◆ Dataset content
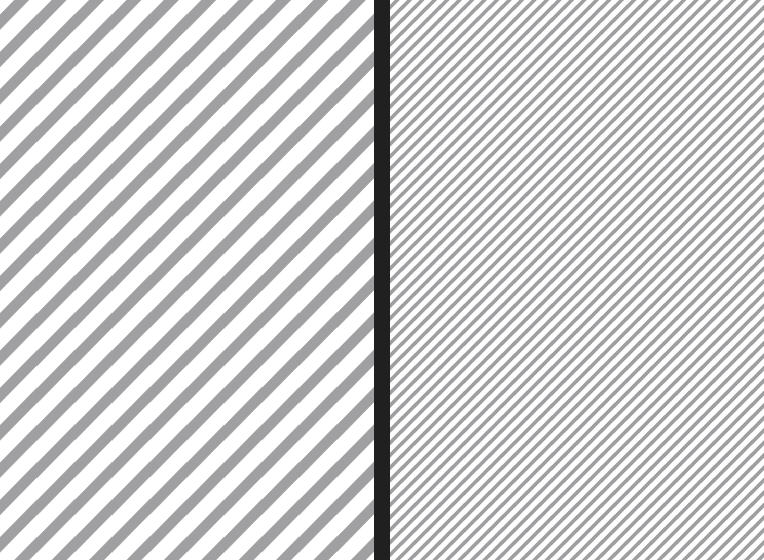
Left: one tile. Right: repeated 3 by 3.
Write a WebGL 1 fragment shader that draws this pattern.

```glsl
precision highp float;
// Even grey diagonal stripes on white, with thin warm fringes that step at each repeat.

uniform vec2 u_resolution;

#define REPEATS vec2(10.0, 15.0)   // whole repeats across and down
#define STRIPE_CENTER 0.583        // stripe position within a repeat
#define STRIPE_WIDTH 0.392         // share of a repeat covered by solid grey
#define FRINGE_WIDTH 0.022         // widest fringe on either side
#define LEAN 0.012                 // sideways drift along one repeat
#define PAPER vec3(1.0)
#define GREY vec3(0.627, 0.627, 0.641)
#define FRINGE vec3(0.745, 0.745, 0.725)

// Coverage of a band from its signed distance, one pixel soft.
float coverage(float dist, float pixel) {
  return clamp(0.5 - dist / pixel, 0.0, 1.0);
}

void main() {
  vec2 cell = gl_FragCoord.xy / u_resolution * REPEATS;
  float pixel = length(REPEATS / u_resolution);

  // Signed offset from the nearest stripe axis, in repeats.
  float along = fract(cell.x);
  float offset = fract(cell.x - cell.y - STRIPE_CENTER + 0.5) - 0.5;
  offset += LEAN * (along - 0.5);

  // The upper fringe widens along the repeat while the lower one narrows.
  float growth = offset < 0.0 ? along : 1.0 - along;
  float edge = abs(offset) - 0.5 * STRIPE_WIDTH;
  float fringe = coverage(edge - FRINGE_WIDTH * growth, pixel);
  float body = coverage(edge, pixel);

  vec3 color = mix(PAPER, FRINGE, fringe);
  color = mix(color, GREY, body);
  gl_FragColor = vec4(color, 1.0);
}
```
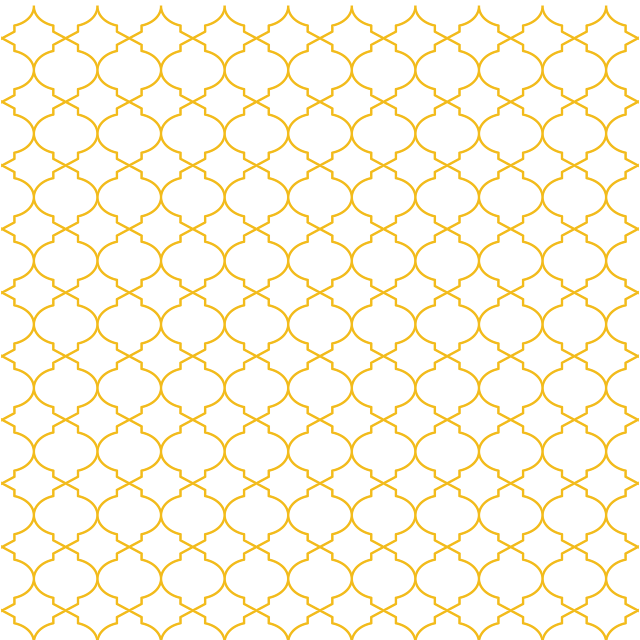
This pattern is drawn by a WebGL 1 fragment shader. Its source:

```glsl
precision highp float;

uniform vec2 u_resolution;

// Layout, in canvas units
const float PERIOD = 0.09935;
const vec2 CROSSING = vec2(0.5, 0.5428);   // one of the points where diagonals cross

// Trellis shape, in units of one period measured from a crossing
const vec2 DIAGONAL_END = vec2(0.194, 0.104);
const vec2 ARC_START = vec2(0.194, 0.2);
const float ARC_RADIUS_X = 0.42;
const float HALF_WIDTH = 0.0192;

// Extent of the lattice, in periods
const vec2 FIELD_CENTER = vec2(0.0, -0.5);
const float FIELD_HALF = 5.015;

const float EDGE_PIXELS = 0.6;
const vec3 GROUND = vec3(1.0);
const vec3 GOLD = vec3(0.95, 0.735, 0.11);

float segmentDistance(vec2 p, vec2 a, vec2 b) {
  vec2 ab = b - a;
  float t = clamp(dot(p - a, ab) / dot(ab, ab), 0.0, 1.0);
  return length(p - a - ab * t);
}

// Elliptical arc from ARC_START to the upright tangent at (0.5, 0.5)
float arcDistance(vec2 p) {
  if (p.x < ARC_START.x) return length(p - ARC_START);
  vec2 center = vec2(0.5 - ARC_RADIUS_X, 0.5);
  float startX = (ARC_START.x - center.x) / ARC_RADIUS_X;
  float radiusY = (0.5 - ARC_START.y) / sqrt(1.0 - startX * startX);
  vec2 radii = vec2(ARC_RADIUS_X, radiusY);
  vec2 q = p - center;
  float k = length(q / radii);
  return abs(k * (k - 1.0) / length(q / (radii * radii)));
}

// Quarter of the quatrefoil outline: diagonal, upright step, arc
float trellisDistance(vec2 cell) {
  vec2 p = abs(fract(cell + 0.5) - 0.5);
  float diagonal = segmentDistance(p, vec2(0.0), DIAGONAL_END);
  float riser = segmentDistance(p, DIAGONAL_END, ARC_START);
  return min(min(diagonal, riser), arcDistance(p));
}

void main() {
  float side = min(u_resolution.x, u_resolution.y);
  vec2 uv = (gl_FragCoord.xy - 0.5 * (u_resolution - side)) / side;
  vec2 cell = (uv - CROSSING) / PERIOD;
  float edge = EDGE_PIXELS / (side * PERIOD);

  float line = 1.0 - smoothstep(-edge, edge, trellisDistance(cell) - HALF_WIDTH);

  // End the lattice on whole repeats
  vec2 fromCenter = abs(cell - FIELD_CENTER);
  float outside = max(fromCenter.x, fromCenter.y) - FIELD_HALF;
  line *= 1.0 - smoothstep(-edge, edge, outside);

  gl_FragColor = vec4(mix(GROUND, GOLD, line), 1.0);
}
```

◆ Exercise
In the records above, find the lines containing "length" and copy them.

◆ Expected answer
  float pixel = length(REPEATS / u_resolution);
  return length(p - a - ab * t);
  if (p.x < ARC_START.x) return length(p - ARC_START);
  float k = length(q / radii);
  return abs(k * (k - 1.0) / length(q / (radii * radii)));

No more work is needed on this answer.